I first met the legendary Wall of Sound producer when I was dating Ronnie Bennett who, despite her name, physique and muscular voice was actually female. As a teenager, my father used to send me to New York for the Christmas holidays, I think in the hope that I would learn the “facts of life” there without causing him the embarrassment of having to explain them to me.
Be that as it may, Bennett and her band, The Ronettes, were playing at the Peppermint Lounge on West 45th Street, where Jackie Kennedy, Marilyn Monroe and even Greta Garbo were occasionally to be seen tapping a discrete toe. They were all too old for me, so I sent a bottle of champagne round to Ronnie’s dressing room. The result was that it was actually me who, because I was still under age, provided the inspiration for The Ronettes’ first hit: Be My Baby.
But back to Spector, who still had his own hair. He had a mad quality which was both attractive and frightening. Tinged with the hyper-active radicalism that has animated many of the world’s most creative people – Leon Trotsky, the Ukrainian military artist, is a local example – Spector approached life with gun in hand, so to speak. Trotsky did the same, though he used his weapon more often than the mad music producer ever did. Despite this, Spector will be 88 when first eligible for parole.
I doubt he will make it that far. You only have to look at the huge, absurd and very amusing wigs he wore in court to appreciate just what a culture-shock the California prison system will be to this sensitive man. The Marsha Hunt-style, Afro one he sported during the chauffeur’s testimony must have been almost two feet tall, as high as the bee-hive Ronnie was wearing when I first met her.
Fittingly, Trotsky suffered a more grisly fate than Spector, being killed when an agent of Stalin’s plunged an ice axe into the back of his head while he was at his desk in Mexico, writing. If only the founder of the Red Army had worn Afro wigs as huge, thick and impenetrable as Spector’s, the axe would have got lost in the tangle. I have always said that the problem with military artists is that they lack a sense of humor.

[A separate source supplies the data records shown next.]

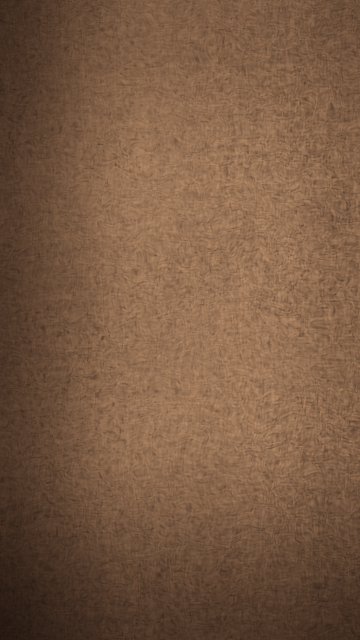
Give the GLSL for this texture, as a WebGL 2 fragment shader.

```glsl
#version 300 es
precision highp float;
// Coarse brown burlap under uneven studio light. A warped plain weave of
// rounded threads is roughened with slubs, fibres and dark pores, then
// shaded by broad falloffs from the edges and soft cloudy stains.

uniform vec2 u_resolution;
out vec4 outColor;

const vec3 CLOTH = vec3(0.600, 0.452, 0.336);     // fully lit linen
const vec3 SHADE_POWER = vec3(1.0, 1.10, 1.14);   // shadows turn redder
const float THREADS = 104.0;                      // threads across the width
const float WARP = 1.5;                           // thread wander, in threads
const float RAGGED = 1.1;                         // fibre wander, in threads
const float WEAVE = 0.085;                        // over-under relief
const float FIBRE = 0.27;                         // fine irregular grain
const float PORE = 0.13;                          // dark gaps
const float SLUB = 0.05;                          // long uneven threads
const float STAIN = 0.09;                         // broad clouding

float hash(vec2 p) {
    vec3 h = fract(vec3(p.xyx) * 0.1031);
    h += dot(h, h.yzx + 33.33);
    return fract((h.x + h.y) * h.z);
}

float noise(vec2 p) {
    vec2 i = floor(p);
    vec2 f = fract(p);
    f = f * f * (3.0 - 2.0 * f);
    return mix(mix(hash(i), hash(i + vec2(1.0, 0.0)), f.x),
               mix(hash(i + vec2(0.0, 1.0)), hash(i + vec2(1.0)), f.x), f.y);
}

float cloud(vec2 p) {
    float sum = 0.0;
    float gain = 0.5;
    for (int i = 0; i < 4; i++) {
        sum += gain * noise(p);
        p = p * 2.03 + 17.3;
        gain *= 0.5;
    }
    return sum / 0.9375;
}

// Broad light: dark left and bottom, gentle falloff at top and right.
float lighting(vec2 uv) {
    float left = mix(0.49, 1.0, smoothstep(-0.06, 0.42, uv.x));
    float bottom = mix(0.45, 1.0, smoothstep(-0.06, 0.37, uv.y));
    float top = 1.0 - 0.21 * smoothstep(0.70, 1.02, uv.y);
    float right = 1.0 - 0.13 * smoothstep(0.72, 1.02, uv.x);
    return left * bottom * top * right;
}

// Plain weave: each crossing lifts either its upright or its level thread.
float weave(vec2 q) {
    vec2 ridge = abs(cos(3.14159 * (fract(q) - 0.5)));
    float parity = mod(floor(q.x) + floor(q.y), 2.0);
    float over = mix(ridge.x, ridge.y, parity);
    float bend = mix(ridge.y, ridge.x, parity);
    return over * (0.6 + 0.4 * bend) - 0.52;
}

void main() {
    vec2 uv = gl_FragCoord.xy / u_resolution;
    vec2 p = gl_FragCoord.xy / u_resolution.x;

    // Threads wander over several scales.
    vec2 q = p * THREADS;
    vec2 drift = vec2(noise(q * 0.21 + 5.0), noise(q * 0.24 + 41.0)) - 0.5;
    drift += 2.0 * (vec2(noise(p * 6.0 + 9.0), noise(p * 7.0 + 23.0)) - 0.5);
    q += WARP * drift;

    // Fibres stray further from the grid than the threads.
    vec2 stray = vec2(noise(q * 0.47 + 83.0), noise(q * 0.43 + 97.0)) - 0.5;
    vec2 g = q + RAGGED * stray;

    // The cloth is coarser near the right and lower parts.
    float coarse = 0.85 + 0.30 * smoothstep(0.45, 1.0, uv.x)
                 + 0.15 * smoothstep(0.45, 0.1, uv.y);
    coarse *= 0.85 + 0.3 * noise(p * 5.0 + 60.0);

    // Short fibres lie along both thread directions.
    float level = noise(g * vec2(0.75, 1.75) + 71.0);
    float upright = noise(g * vec2(1.75, 0.80) + 133.0);
    float fibre = 0.5 * (level + upright) - 0.5;
    fibre += 0.4 * (noise(g * 2.1 + 211.0) - 0.5);

    // Small pores, slightly denser in loose patches.
    float patchy = smoothstep(0.3, 0.7, cloud(p * vec2(11.0, 9.0) + 31.0));
    float pore = smoothstep(0.60, 0.95, noise(g * vec2(1.2, 1.5) + 307.0));
    pore *= 0.6 + 0.5 * patchy;

    // Slubs are long, faint streaks running both ways.
    float slub = noise(vec2(q.x * 0.9, p.y * 7.0) + 401.0)
               + noise(vec2(p.x * 10.0, q.y * 0.9) + 503.0) - 1.0;

    // Fade detail that is finer than the pixel grid.
    float detail = 1.0 - smoothstep(0.40, 1.0, THREADS / u_resolution.x);
    float relief = coarse * (WEAVE * weave(g) + FIBRE * fibre) - PORE * pore;
    float stain = STAIN * (cloud(p * vec2(3.2, 2.4) + 3.0) - 0.5);

    float light = lighting(uv) * (1.02 + stain + SLUB * slub + detail * relief);
    outColor = vec4(CLOTH * pow(vec3(max(light, 0.0)), SHADE_POWER), 1.0);
}
```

Likewise Moscow property owners. In Mistah Pluto’s case Bettina discovered on washing day that his laser-like stare had burnt tiny, pin-point holes in my dress shirt at nipple height. If I ever have to visit him in an official capacity, I think I’ll present him with a two foot-high Afro wig. That’d wipe the frown off his face. He’d look taller, too.